Monday, September 8, 2008 Medication alert on mental illness

by Kate Benson

HALF of all people with schizophrenia and bipolar disorder who stop taking their medication will attempt suicide and 40% end up in prison, placing a huge emotional and financial burden on their families and society.

An international study of more than 1800 psychiatrists and carers, to be presented tomorrow in Melbourne at the Fifth World Congress on Mental Health and the Prevention of Mental and Behaviour Disorders, has found that about 80% of people with severe mental illness stop taking their medication at some point in their lives because they forget, cannot tolerate the drug's side effects or feel well.

About 50% of people with psychotic illnesses have anognosia, a condition where sufferers do not feel that they have an illness and feel no need to be medicated. Almost all who do stop will relapse, resulting in a cascade of problems such as depression, erratic behaviour, hostility, mania, threats of suicide and self-harm, the study found. Most are admitted to hospital.

"Carers are hurting from a number of problems endemic in the Australian system.

These include a lack of co-ordination in treatment plans at points of discharge from hospital, a drastic shortage of subsidised housing, few supported work programs and limited availability of psycho-social rehabilitation," the executive director of the Mental Illness Fellowship of Australia, Margaret Springgay, said yesterday.

"The failure to have a holistic mental health service linked to the broader life needs of people with mental illness can see many people discharged into the community without the support needed to keep them well."
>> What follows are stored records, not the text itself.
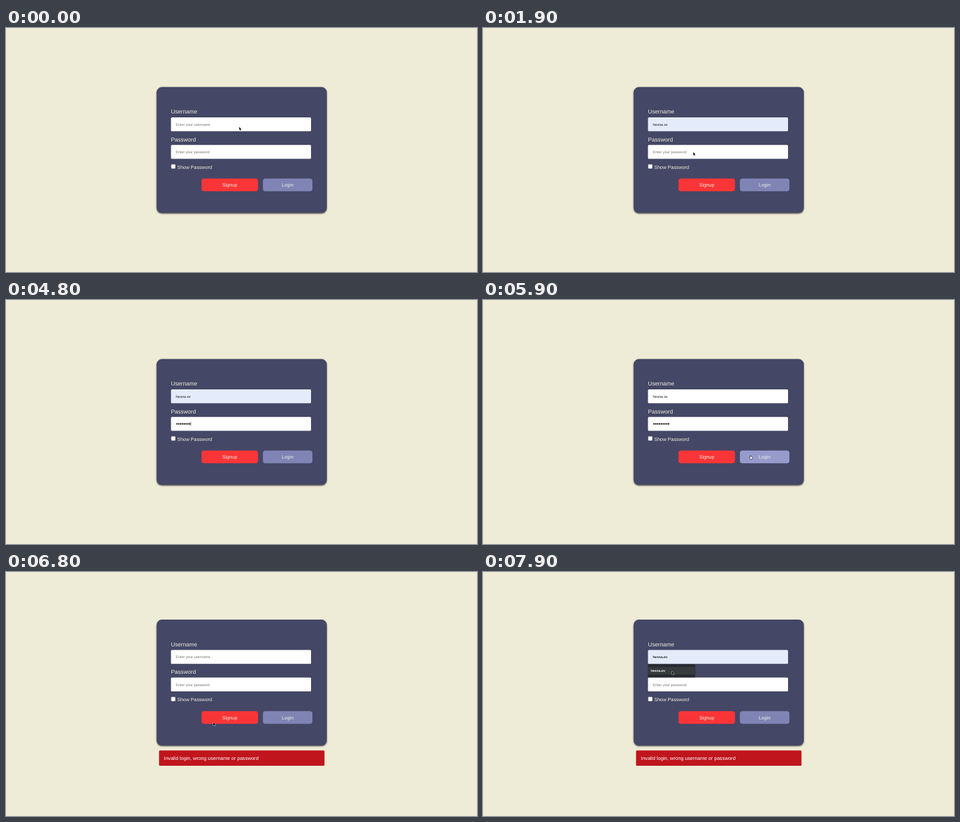
An HTML page that plays this animation: 718 by 374 pixels, repeating every 8000 ms.

```html
<!DOCTYPE html>
<html lang="en">
<head>
<meta charset="utf-8">
<title>Login form</title>
<style>
html, body { margin: 0; width: 100%; height: 100%; overflow: hidden; background: #eeecd6; }
svg { display: block; width: 718px; height: 374px; font-family: "Liberation Sans", Arial, sans-serif; text-rendering: geometricPrecision; }
.card { filter: drop-shadow(0 1.6px .9px rgba(45, 35, 35, .8)); }
</style>
</head>
<body>
<svg id="stage" viewBox="0 0 718 374"></svg>
<script>
const LOOP = 8000, STEP = 100, USER = 'hesna.ov';
const CREAM = '#f0eee0', GREY = '#757575', INK = '#1c1c1c';
const stage = document.getElementById('stage');

// Pointer moves: start, end, x, y
const moves = [
  [100, 400, 289, 147],   // to the username field
  [700, 900, 286, 167],   // to the suggestion
  [1500, 1800, 360, 198],
  [1800, 2300, 279, 182], // to the password field
  [5300, 5700, 407, 238], // to the login button
  [6100, 6800, 316, 230.5],
  [6800, 7300, 289, 128], // back to the username field
  [7500, 7900, 288, 152]
];

const within = (t, a, b) => t >= a && t < b;

const rect = (x, y, w, h, fill, r = 0, extra = '') =>
  `<rect x="${x}" y="${y}" width="${w}" height="${h}" rx="${r}" fill="${fill}" ${extra}/>`;

const text = (x, y, size, fill, str, extra = '') =>
  `<text x="${x}" y="${y}" font-size="${size}" fill="${fill}" ${extra}>${str}</text>`;

const field = (y, fill) => rect(251.5, y, 213.5, 21.3, fill, 1.5);

const button = (x, w, fill, label) =>
  rect(x, 230.8, w, 19.5, fill, 4) +
  text(x + w / 2, 243.2, 7.35, CREAM, label, 'text-anchor="middle"');

function pointer(t, hand) {
  if (within(t, 2900, 5300)) return '';
  let x = 355.5, y = 151.5;
  for (const [from, to, nx, ny] of moves) {
    const k = 1 - (1 - Math.min(1, Math.max(0, (t - from) / (to - from)))) ** 3;
    x += (nx - x) * k;
    y += (ny - y) * k;
  }
  const shape = hand
    ? '<path d="M0 .3Q.8-.3 1.1.6L1.5 2 3.6 2.6Q4.3 3 4 4.2L3.4 6H.9L-1 3.6Q-.9 2.8.2 3.2Z" fill="#fff" stroke="#222" stroke-width=".7"/>'
    : '<path d="M0 0V5L1.1 4 1.9 5.8 2.8 5.4 2 3.7H3.5Z" fill="#111" stroke="#fff" stroke-width=".7" paint-order="stroke"/>';
  return `<g transform="translate(${x} ${y})">${shape}</g>`;
}

function username(t, preview) {
  const blue = preview || within(t, 1500, 5800);
  let label = text(259, 149.7, 5.62, GREY, 'Enter your username');
  if (preview) label = text(259, 149.7, 5.1, INK, USER, 'font-weight="bold"');
  else if (within(t, 1500, 6100)) label = text(259, 149.7, 5.55, INK, USER);
  return field(137, blue ? '#e4ecfb' : '#fff') + label;
}

function password(t) {
  const typed = t < 6100 ? Math.min(9, Math.max(0, Math.floor((t - 3200) / 225) + 1)) : 0;
  let out = field(179.2, '#fff');
  if (!typed) out += text(259, 192, 5.62, GREY, 'Enter your password');
  for (let i = 0; i < typed; i++)
    out += `<circle cx="${260.6 + 2.8 * i}" cy="189.9" r="1.15" fill="#111"/>`;
  if (within(t, 2300, 5800)) out += rect(259 + 2.83 * typed, 186.3, .5, 6.6, INK);
  return out;
}

function dropdown(preview) {
  return rect(251.5, 159, 72, 20, '#282a30', 1) +
    rect(252, 163, 71, 11.5, preview ? '#373b3d' : '#2e3135') +
    text(256, 170.3, 5, '#fff', USER, 'font-weight="bold"');
}

function draw(t) {
  const failed = t >= 6100;
  const preview = within(t, 800, 1500) || t >= 7700;
  const menu = within(t, 500, 1500) || t >= 7500;
  const hover = within(t, 5700, 6100);

  stage.innerHTML =
    `<g transform="translate(0 ${failed ? -17.5 : 0})">` +
    rect(229.7, 90.6, 259.3, 192.9, '#444765', 8, 'class="card"') +
    text(251.4, 131.2, 8.7, CREAM, 'Username') +
    username(t, preview) +
    text(251.4, 173.5, 8.7, CREAM, 'Password') +
    password(t) +
    rect(251.8, 209.1, 6.4, 6.4, '#fff', 1, 'stroke="#858585" stroke-width=".4"') +
    text(261, 215.8, 7.42, CREAM, 'Show Password') +
    button(298, 86.2, '#fa3537', 'Signup') +
    button(391.6, 75.5, hover ? '#979bcc' : '#8084b5', 'Login') +
    (menu ? dropdown(preview) : '') +
    '</g>' +
    (failed ? rect(233.3, 273.5, 252.2, 23.5, '#c0151d', 1.5) +
      text(240.8, 287.5, 7.58, '#fff', 'Invalid login, wrong username or password') : '') +
    pointer(t, hover);
}

const start = performance.now();
let shown = -1;
function tick() {
  const step = Math.floor((performance.now() - start) % LOOP / STEP);
  if (step !== shown) draw((shown = step) * STEP);
  requestAnimationFrame(tick);
}
tick();
</script>
</body>
</html>
```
Ms Springgay said that less than of 20% of Australians with severe mental illness were employed, compared to more than 50% in most other OECD countries, adding to sufferers' feelings of isolation and stigma.

"Research has shown time and again that about 50% of people with psychotic illness can be employed, but we have far too many on disability support pensions," she said, adding that mental health cost taxpayers more than $2.7 billion a year.

The study, called Keeping Care Complete, also found that about 73% of patients said they struggled to stay on their medication because of negative reports in the media about severe mental illness and 87% of psychiatrists believed that inaccurate portrayals in the media of people with schizophrenia and bipolar disorders negatively affected their patients.

"We may have moved away from institutions, but we haven't really broken the shackles for people with major mental illness," Melbourne University professor of psychiatry David Castle said.

"Medication is not the complete answer but it must be seen as the key to keeping these people well and it's a major challenge for psychiatrists because there is a very, very high chance that people who stop taking their medication will end up in hospital."

Twitter Delicious Facebook Digg Stumbleupon Favorites More

Design by Free WordPress Themes | Bloggerized by Lasantha - Premium Blogger Themes | cna certification